_PROMPT:_ Return copies of the lines below that mention "command".
===== AVAILABLE DATA
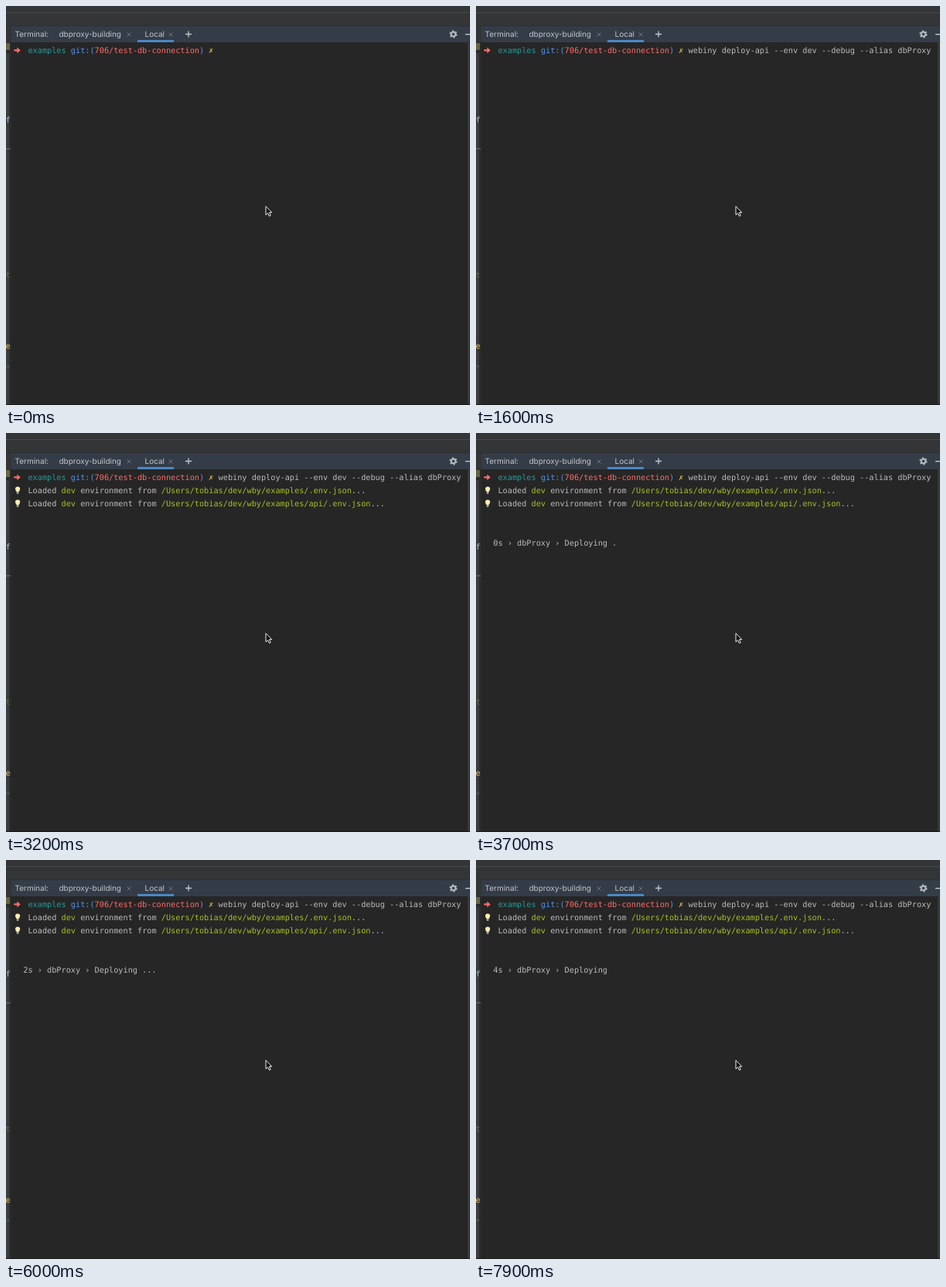
Animation of 600x517 px, one loop 8000 ms. Source, as an HTML page:

```html
<!DOCTYPE html>
<html lang="en">
<head>
<meta charset="utf-8">
<title>Terminal deploy</title>
<style>
  html, body { margin: 0; width: 100%; height: 100%; overflow: hidden; background: #262626; }
  svg { display: block; width: 100vw; height: 100vh; }
  text { white-space: pre; text-rendering: geometricPrecision; }
  .term { font: 10.22px "DejaVu Sans Mono", monospace; fill: #bbb; }
  .tabs { font: 10px Inter, sans-serif; fill: #c3c6ca; }
  .cyan { fill: #299999; }
  .blue { fill: #5394ec; }
  .red { fill: #ff6b68; }
  .yellow { fill: #d6bf55; }
  .lime { fill: #a8c023; }
</style>
</head>
<body>
<svg viewBox="0 0 600 517" preserveAspectRatio="none">
  <defs>
    <path id="close" d="M-2.5-2.5l5 5m0-5l-5 5" stroke="#6d747c" fill="none"/>
    <g id="bulb">
      <path d="M12 72.600a3.100 3.100 0 1 1 6.200 0q0 1.500-1.500 3.400h-3.200q-1.500-1.900-1.500-3.400z" fill="#fbeeb0"/>
      <path d="M13.700 76h2.800v2.300l-.7.700h-1.400l-.7-.7z" fill="#a5a59c"/>
    </g>
  </defs>

  <rect width="600" height="517" fill="#262626"/>

  <!-- toolbar and tab strip -->
  <rect width="600" height="26" fill="#333537"/>
  <rect y="8" width="600" height="1" fill="#47494b"/>
  <rect y="25" width="600" height="1" fill="#2c2e30"/>
  <rect x="7" y="26" width="593" height="21" fill="#343c48"/>
  <rect x="170" y="44" width="47" height="3" fill="#4a88c7"/>
  <g class="tabs">
    <text x="11.500" y="40">Terminal:</text>
    <text x="68.500" y="40">dbproxy-building</text>
    <text x="179.500" y="40">Local</text>
  </g>
  <use href="#close" x="159" y="37"/>
  <use href="#close" x="213" y="37"/>
  <path d="M232 36.500h8m-4-4v8" stroke="#c3c6ca" stroke-width="1.300"/>
  <path d="M594 36.700h6" stroke="#c3c6ca" stroke-width="1.400"/>
  <g fill="none" stroke="#b4b8bd">
    <circle cx="578.500" cy="36.500" r="2.800" stroke-width="2"/>
    <circle cx="578.500" cy="36.500" r="4.300" stroke-width="1.600" stroke-dasharray="2.250 2.250"/>
  </g>

  <!-- neighbouring editor edges -->
  <rect y="26" width="7" height="491" fill="#2b2b2b"/>
  <rect y="26" width="7" height="21" fill="#333537"/>
  <rect y="48" width="5" height="9" fill="#65653f"/>
  <rect y="61" width="4" height="456" fill="#3a3c3e"/>
  <rect x="597" y="47" width="3" height="470" fill="#393a37"/>
  <rect y="516" width="600" height="1" fill="#191a1b"/>
  <g class="term">
    <text x="-.5" y="151" fill="#a9b7c6">f</text>
    <rect y="184.500" width="6" height="1" fill="#777"/>
    <text x="-.5" y="352" style="fill:#62703c">t</text>
    <text x="-.5" y="444" style="fill:#e6bd62">e</text>
    <text x="-.5" y="473" style="fill:#5f7350">"</text>
  </g>

  <!-- terminal -->
  <path d="M10.300 56.200h4v-2.700l4.500 3.900-4.500 3.900v-2.700h-4z" fill="#ff6b68"/>
  <g class="term">
    <text x="28.460" y="61"><tspan class="cyan">examples </tspan><tspan class="blue">git:(</tspan><tspan class="red">706/test-db-connection</tspan><tspan class="blue">)</tspan></text>
    <text x="262" y="61" class="yellow">✗</text>
    <text id="command" x="274.580" y="61"></text>
    <g id="loaded">
      <use href="#bulb"/>
      <use href="#bulb" y="17"/>
      <text x="28.460" y="78">Loaded <tspan class="lime">dev</tspan> environment from <tspan class="lime">/Users/tobias/dev/wby/examples/.env.json</tspan>...</text>
      <text x="28.460" y="95">Loaded <tspan class="lime">dev</tspan> environment from <tspan class="lime">/Users/tobias/dev/wby/examples/api/.env.json</tspan>...</text>
    </g>
    <text id="status" x="22.300" y="146"></text>
  </g>
  <rect id="cursor" width="6.150" height="17" fill="#bbb"/>

  <path d="M336 259.500v11.200l2.600-2.400 1.700 4 1.900-.8-1.700-3.900h3.300z" fill="#111" stroke="#eee" stroke-width="1" stroke-linejoin="round"/>
</svg>
<script>
  const LOOP = 8000, CELL = 6.153, LEFT = 10, TOP = 47, ROW = 17;
  const ENTER = 2400, LOADED = 3200, DEPLOY = 3700;
  const LINE = "webiny deploy-api --env dev --debug --alias dbProxy";
  const byId = id => document.getElementById(id);
  const command = byId("command"), loaded = byId("loaded");
  const status = byId("status"), cursor = byId("cursor");
  const show = (el, on) => el.setAttribute("visibility", on ? "visible" : "hidden");
  const write = (el, s) => { if (el.textContent !== s) el.textContent = s; };

  // Two keys per tick, then the shell history completes the line.
  function typedCount(t) {
    if (t < 100) return 0;
    if (t >= 800) return LINE.length;
    return Math.min(11, Math.floor(t / 100) * 2 - 1);
  }

  function cursorOn(t) {
    if (t < 100) return false;
    if (t < ENTER) return t < 1400 || t >= 1900;
    return t < 2900;
  }

  function statusText(t) {
    if (t < DEPLOY) return "";
    const tick = Math.floor((t - DEPLOY) / 100) % 9;
    const dots = tick < 6 ? ".".repeat(1 + Math.floor(tick / 2)) : "";
    return `${Math.floor((t - DEPLOY) / 1000)}s › dbProxy › Deploying ${dots}`;
  }

  function draw() {
    const t = performance.now() % LOOP;
    const typed = typedCount(t), entered = t >= ENTER;
    write(command, LINE.slice(0, typed));
    write(status, statusText(t));
    show(loaded, t >= LOADED);
    show(cursor, cursorOn(t));
    cursor.setAttribute("x", LEFT + (entered ? 0 : (43 + typed) * CELL));
    cursor.setAttribute("y", TOP + (entered ? ROW : 0));
    requestAnimationFrame(draw);
  }
  draw();
</script>
</body>
</html>
```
==========
_RESPONSE TO THIS TASK:_
    <text id="command" x="274.580" y="61"></text>
  const command = byId("command"), loaded = byId("loaded");
    write(command, LINE.slice(0, typed));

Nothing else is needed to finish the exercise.